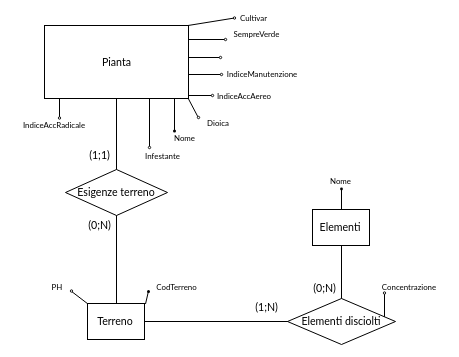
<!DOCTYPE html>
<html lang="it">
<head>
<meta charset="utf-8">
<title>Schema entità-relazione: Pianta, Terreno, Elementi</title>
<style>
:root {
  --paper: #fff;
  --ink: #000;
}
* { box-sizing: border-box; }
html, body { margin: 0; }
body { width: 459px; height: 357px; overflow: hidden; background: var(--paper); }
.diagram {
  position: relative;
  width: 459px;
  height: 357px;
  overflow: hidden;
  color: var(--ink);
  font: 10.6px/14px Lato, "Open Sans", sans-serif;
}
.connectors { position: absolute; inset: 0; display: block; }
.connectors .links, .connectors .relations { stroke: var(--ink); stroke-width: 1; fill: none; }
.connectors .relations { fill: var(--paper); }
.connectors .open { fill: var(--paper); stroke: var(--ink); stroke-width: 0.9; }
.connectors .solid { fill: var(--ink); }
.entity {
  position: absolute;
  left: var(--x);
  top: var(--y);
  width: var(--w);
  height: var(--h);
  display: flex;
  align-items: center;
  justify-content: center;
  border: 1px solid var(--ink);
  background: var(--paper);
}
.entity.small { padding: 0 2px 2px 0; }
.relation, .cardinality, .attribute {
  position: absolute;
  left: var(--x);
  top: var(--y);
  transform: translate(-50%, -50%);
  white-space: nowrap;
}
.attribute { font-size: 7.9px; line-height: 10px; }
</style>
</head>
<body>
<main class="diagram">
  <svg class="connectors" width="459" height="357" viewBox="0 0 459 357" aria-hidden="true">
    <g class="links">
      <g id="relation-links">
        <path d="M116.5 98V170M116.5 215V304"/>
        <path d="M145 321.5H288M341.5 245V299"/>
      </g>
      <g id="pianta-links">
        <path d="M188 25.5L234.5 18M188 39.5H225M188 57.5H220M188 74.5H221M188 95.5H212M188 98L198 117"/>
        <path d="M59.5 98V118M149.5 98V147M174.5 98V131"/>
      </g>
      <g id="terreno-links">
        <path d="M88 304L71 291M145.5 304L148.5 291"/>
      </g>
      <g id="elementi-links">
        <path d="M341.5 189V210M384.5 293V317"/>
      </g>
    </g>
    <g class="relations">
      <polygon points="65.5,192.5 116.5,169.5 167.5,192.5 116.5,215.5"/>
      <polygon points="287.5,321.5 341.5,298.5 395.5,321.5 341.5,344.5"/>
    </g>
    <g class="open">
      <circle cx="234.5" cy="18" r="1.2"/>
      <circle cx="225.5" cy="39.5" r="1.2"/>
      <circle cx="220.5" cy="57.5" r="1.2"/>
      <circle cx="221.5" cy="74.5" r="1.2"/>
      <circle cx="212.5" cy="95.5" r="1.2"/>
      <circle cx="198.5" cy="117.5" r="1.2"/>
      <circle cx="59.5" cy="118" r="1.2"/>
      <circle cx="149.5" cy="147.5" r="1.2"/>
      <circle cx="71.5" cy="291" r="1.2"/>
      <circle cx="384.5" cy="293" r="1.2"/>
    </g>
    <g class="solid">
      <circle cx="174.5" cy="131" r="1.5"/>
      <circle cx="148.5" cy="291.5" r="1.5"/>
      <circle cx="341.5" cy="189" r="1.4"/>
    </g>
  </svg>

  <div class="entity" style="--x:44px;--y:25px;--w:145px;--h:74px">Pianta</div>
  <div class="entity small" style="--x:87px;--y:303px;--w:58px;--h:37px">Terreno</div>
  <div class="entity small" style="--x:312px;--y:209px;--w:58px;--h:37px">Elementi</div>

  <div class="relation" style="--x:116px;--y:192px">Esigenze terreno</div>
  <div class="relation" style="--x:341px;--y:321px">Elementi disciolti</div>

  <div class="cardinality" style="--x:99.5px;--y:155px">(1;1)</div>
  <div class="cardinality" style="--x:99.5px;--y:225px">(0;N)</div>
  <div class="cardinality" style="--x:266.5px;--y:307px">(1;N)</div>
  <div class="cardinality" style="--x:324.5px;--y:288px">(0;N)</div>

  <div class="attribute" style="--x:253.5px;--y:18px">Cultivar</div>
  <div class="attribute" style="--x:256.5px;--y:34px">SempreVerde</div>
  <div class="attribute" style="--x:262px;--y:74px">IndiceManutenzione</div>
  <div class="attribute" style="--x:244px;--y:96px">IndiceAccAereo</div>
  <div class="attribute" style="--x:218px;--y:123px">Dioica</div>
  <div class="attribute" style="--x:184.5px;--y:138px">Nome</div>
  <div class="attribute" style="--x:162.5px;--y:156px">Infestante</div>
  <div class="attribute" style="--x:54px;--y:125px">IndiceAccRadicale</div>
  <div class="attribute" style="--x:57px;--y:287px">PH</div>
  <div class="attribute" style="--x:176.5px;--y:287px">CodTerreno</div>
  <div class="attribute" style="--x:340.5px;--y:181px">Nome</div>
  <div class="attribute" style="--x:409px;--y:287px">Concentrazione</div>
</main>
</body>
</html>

--

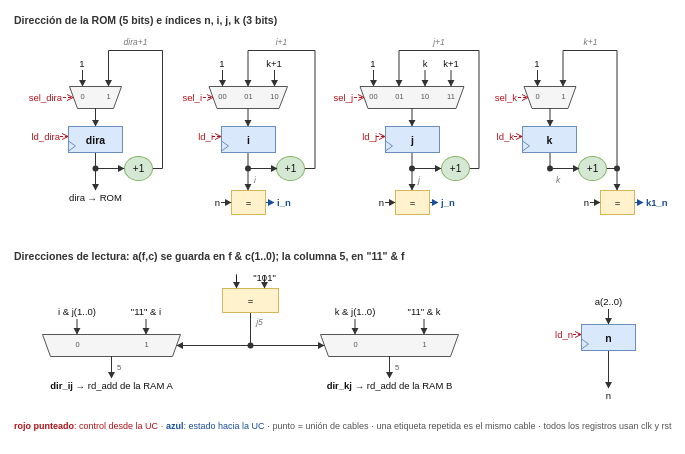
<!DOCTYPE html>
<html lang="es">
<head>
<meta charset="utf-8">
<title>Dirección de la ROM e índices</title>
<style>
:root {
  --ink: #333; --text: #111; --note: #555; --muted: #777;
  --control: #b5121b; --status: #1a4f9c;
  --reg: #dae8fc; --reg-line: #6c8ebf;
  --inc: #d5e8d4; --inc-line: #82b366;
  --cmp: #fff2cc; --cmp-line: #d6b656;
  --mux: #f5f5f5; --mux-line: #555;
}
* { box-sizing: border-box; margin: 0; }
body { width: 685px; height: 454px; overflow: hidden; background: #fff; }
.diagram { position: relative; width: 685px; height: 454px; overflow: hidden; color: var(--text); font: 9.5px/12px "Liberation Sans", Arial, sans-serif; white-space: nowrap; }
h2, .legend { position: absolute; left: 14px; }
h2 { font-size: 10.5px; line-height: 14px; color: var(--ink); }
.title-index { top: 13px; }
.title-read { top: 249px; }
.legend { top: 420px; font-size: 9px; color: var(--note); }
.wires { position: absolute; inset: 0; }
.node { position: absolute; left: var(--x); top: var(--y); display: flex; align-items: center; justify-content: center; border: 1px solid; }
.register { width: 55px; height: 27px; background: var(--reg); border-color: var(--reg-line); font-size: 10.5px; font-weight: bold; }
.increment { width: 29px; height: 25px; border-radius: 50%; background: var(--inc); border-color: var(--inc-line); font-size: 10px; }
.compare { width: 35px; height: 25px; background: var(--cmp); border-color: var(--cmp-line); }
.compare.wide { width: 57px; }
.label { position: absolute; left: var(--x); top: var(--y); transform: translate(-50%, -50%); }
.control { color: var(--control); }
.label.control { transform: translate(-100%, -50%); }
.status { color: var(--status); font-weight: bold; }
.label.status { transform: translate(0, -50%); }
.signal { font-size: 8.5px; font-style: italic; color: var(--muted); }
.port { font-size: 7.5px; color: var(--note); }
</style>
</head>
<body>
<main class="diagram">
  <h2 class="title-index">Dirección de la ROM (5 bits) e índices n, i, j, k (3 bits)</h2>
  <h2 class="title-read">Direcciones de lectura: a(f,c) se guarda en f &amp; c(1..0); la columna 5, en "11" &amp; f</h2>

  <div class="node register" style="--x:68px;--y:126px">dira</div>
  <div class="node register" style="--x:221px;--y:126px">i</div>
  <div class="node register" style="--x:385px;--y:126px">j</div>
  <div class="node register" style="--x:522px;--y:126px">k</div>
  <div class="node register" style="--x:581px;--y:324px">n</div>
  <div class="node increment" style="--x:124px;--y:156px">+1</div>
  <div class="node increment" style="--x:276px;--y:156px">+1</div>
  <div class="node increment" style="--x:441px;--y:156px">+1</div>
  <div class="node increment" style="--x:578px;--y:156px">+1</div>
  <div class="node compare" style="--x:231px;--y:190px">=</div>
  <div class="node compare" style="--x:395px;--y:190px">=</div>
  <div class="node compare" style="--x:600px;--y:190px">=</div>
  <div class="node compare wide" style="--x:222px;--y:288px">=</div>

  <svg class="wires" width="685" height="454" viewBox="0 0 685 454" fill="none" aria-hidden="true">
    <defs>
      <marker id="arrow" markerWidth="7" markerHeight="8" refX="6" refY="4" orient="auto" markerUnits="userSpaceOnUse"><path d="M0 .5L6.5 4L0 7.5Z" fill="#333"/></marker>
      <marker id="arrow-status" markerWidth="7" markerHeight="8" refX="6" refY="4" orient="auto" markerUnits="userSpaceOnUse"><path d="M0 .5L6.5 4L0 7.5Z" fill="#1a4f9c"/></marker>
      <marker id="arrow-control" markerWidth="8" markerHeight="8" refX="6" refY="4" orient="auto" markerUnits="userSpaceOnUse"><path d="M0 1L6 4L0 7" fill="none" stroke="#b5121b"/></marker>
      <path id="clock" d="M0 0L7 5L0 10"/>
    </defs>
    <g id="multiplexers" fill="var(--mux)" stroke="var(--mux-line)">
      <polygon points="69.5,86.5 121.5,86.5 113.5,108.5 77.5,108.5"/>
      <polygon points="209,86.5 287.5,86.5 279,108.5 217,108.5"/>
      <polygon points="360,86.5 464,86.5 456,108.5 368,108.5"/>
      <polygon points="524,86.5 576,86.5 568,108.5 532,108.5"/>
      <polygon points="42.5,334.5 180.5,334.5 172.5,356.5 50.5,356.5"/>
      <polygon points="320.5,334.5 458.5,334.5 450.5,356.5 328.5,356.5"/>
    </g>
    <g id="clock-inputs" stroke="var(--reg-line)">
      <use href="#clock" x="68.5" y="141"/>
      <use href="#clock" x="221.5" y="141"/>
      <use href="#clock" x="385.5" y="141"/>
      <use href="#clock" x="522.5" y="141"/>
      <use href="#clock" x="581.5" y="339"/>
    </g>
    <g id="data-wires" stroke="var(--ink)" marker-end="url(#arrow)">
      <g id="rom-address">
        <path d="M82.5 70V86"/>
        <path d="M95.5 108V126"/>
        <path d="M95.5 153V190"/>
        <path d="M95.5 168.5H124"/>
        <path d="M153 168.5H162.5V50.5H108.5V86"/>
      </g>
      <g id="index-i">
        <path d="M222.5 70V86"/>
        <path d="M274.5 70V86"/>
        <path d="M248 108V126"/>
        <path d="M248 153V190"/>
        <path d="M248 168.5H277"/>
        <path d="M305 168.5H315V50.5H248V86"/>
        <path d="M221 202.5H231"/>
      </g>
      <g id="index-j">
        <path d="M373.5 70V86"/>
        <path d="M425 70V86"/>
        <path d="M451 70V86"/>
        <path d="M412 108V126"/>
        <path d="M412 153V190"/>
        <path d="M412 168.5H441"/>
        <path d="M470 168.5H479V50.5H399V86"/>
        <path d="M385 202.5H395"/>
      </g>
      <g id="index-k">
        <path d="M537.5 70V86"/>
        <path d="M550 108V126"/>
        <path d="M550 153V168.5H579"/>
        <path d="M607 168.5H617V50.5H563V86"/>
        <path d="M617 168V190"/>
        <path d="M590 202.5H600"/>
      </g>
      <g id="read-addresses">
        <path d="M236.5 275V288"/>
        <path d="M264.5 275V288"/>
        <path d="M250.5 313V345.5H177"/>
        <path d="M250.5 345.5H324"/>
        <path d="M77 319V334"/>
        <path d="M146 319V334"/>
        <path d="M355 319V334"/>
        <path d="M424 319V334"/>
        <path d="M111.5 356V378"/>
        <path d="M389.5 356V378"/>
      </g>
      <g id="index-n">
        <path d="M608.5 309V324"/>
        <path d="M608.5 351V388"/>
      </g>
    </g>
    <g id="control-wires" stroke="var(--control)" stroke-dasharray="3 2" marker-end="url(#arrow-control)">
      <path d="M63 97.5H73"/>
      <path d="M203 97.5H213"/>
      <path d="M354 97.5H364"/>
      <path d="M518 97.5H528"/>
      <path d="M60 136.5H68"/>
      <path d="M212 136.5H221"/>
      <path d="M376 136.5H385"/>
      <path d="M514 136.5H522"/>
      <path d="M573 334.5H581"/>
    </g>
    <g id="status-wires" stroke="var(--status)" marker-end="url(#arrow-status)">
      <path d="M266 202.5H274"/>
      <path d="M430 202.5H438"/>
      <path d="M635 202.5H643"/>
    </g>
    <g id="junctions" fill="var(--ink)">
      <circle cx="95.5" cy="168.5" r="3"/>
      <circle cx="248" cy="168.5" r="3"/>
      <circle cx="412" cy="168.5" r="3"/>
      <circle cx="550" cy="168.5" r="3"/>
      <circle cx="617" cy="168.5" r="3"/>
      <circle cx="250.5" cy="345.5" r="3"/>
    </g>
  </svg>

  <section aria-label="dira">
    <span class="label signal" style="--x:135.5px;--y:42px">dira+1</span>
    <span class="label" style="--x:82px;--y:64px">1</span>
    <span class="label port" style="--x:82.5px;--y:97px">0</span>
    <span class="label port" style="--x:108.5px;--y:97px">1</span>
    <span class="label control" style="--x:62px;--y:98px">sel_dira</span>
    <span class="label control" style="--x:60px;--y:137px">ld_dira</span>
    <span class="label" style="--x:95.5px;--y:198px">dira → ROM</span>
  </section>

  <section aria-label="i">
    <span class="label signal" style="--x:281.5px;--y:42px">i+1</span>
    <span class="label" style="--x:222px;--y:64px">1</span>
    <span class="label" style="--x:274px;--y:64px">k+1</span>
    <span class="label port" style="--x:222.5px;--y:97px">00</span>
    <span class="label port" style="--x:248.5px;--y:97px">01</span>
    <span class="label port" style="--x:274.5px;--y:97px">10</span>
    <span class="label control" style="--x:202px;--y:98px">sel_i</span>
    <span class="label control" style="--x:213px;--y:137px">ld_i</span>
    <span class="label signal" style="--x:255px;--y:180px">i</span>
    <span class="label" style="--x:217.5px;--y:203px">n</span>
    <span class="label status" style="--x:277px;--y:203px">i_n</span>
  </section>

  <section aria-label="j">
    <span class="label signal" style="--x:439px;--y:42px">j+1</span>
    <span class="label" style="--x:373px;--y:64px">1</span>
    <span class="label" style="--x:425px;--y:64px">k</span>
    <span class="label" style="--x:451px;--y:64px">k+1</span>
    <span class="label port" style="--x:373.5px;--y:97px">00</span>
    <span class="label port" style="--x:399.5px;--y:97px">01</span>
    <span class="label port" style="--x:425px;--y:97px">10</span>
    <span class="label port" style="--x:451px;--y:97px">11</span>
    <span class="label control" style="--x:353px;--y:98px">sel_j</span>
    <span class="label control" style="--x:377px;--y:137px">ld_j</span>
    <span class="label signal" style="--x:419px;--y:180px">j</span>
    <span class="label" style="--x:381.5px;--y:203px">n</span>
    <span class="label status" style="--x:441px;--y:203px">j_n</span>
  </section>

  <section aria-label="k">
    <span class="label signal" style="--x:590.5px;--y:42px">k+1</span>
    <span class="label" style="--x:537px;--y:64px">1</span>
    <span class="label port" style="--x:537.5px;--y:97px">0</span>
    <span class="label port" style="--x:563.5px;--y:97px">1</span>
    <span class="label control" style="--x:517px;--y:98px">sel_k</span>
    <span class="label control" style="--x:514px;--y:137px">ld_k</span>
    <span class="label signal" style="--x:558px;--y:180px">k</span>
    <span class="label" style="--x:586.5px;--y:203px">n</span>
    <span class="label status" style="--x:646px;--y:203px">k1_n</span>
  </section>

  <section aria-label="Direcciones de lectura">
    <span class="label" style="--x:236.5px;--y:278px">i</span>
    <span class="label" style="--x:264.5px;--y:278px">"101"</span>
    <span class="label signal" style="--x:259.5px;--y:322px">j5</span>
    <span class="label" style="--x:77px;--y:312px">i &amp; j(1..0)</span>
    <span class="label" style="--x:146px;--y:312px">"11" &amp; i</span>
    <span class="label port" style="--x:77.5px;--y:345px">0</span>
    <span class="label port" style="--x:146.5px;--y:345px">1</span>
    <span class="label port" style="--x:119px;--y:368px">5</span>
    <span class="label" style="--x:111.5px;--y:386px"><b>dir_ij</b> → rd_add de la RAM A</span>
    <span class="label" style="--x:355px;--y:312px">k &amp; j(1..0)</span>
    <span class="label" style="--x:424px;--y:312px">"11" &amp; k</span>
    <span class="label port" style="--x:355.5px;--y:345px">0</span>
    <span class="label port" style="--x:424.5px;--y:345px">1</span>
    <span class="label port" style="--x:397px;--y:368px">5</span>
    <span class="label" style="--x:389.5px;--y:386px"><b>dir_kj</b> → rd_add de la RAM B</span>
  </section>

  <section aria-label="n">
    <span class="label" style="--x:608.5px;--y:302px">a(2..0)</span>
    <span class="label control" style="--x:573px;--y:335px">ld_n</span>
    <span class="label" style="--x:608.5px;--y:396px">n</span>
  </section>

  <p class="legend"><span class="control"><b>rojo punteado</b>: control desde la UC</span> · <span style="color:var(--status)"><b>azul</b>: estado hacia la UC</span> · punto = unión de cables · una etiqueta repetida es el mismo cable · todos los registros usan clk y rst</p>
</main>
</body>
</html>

**WHAT TO WORK ON**: Across all the records above, find each line with "color" in it and copy it.

**PROBLEM SOLUTION**:
  color: var(--ink);
.diagram { position: relative; width: 685px; height: 454px; overflow: hidden; color: var(--text); font: 9.5px/12px "Liberation Sans", Arial, sans-serif; white-space: nowrap; }
h2 { font-size: 10.5px; line-height: 14px; color: var(--ink); }
.legend { top: 420px; font-size: 9px; color: var(--note); }
.register { width: 55px; height: 27px; background: var(--reg); border-color: var(--reg-line); font-size: 10.5px; font-weight: bold; }
.increment { width: 29px; height: 25px; border-radius: 50%; background: var(--inc); border-color: var(--inc-line); font-size: 10px; }
.compare { width: 35px; height: 25px; background: var(--cmp); border-color: var(--cmp-line); }
.control { color: var(--control); }
.status { color: var(--status); font-weight: bold; }
.signal { font-size: 8.5px; font-style: italic; color: var(--muted); }
.port { font-size: 7.5px; color: var(--note); }
  <p class="legend"><span class="control"><b>rojo punteado</b>: control desde la UC</span> · <span style="color:var(--status)"><b>azul</b>: estado hacia la UC</span> · punto = unión de cables · una etiqueta repetida es el mismo cable · todos los registros usan clk y rst</p>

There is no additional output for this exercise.